[Collected data]
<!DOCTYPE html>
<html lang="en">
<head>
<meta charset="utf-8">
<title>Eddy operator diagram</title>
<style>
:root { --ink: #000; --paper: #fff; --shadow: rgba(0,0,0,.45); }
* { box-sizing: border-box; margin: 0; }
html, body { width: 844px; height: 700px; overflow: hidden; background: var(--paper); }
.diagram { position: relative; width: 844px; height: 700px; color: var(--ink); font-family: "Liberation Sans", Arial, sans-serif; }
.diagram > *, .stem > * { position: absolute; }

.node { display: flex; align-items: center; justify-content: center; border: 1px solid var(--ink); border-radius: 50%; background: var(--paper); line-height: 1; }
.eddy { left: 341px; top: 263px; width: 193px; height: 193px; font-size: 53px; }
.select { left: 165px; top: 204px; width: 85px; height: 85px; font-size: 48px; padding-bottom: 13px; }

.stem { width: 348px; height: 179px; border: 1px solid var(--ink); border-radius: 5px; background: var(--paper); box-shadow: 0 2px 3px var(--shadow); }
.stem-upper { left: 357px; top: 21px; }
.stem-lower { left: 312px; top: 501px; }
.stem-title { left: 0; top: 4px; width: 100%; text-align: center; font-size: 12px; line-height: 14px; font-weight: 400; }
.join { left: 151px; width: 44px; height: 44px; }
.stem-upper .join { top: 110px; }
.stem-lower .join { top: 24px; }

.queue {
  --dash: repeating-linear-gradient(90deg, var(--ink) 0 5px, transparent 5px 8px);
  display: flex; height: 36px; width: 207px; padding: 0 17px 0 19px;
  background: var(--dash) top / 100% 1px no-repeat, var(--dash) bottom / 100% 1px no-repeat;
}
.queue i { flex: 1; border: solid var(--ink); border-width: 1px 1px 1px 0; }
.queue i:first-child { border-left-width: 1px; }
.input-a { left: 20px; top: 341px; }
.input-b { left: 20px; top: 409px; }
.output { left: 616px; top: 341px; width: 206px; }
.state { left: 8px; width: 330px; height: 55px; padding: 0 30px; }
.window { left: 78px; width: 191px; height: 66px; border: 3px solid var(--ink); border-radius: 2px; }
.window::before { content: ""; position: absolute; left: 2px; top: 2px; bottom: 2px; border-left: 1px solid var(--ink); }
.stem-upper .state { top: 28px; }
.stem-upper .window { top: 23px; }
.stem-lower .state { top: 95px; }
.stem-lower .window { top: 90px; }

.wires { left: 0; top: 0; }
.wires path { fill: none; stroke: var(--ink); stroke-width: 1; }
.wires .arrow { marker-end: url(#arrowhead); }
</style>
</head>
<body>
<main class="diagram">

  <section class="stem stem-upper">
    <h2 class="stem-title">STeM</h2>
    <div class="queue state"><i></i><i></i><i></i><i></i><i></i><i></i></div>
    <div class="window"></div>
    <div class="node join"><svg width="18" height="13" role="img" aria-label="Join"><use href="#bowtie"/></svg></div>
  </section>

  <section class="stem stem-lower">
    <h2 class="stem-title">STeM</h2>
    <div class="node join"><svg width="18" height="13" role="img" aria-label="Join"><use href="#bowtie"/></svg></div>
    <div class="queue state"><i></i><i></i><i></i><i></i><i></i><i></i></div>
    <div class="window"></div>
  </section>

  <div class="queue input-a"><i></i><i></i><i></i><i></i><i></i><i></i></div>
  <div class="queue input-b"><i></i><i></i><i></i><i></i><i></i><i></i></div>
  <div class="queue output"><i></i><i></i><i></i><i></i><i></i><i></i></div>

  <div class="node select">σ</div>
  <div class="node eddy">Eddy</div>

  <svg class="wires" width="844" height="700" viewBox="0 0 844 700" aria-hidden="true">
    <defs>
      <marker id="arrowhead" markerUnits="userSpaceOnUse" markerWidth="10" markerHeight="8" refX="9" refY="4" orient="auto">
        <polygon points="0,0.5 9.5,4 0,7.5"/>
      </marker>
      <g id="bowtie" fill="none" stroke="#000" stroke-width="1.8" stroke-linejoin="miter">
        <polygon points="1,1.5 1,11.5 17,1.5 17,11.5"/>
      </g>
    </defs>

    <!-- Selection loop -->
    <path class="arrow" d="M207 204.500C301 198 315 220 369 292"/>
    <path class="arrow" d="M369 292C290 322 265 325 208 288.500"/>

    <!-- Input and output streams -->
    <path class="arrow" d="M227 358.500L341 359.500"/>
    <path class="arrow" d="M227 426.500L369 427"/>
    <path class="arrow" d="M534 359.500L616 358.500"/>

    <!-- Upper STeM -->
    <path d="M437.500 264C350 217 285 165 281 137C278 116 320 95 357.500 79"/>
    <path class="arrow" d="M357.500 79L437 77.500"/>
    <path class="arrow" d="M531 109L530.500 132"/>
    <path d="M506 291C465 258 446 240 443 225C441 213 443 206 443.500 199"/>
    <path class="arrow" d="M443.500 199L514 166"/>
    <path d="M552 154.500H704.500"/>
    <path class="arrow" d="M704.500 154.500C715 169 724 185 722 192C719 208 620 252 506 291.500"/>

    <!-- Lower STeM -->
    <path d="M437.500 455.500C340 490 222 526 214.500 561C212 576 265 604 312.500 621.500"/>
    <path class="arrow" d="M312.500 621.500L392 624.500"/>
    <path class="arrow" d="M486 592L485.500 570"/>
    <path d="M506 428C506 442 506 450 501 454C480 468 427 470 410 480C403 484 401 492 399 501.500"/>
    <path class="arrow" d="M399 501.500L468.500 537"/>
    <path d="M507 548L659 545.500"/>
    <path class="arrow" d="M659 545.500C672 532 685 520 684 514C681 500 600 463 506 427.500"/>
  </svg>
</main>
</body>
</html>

Work request: The result is a copy of every line above where the word "absolute" shows up.

Exercise solution:
.diagram > *, .stem > * { position: absolute; }
.window::before { content: ""; position: absolute; left: 2px; top: 2px; bottom: 2px; border-left: 1px solid var(--ink); }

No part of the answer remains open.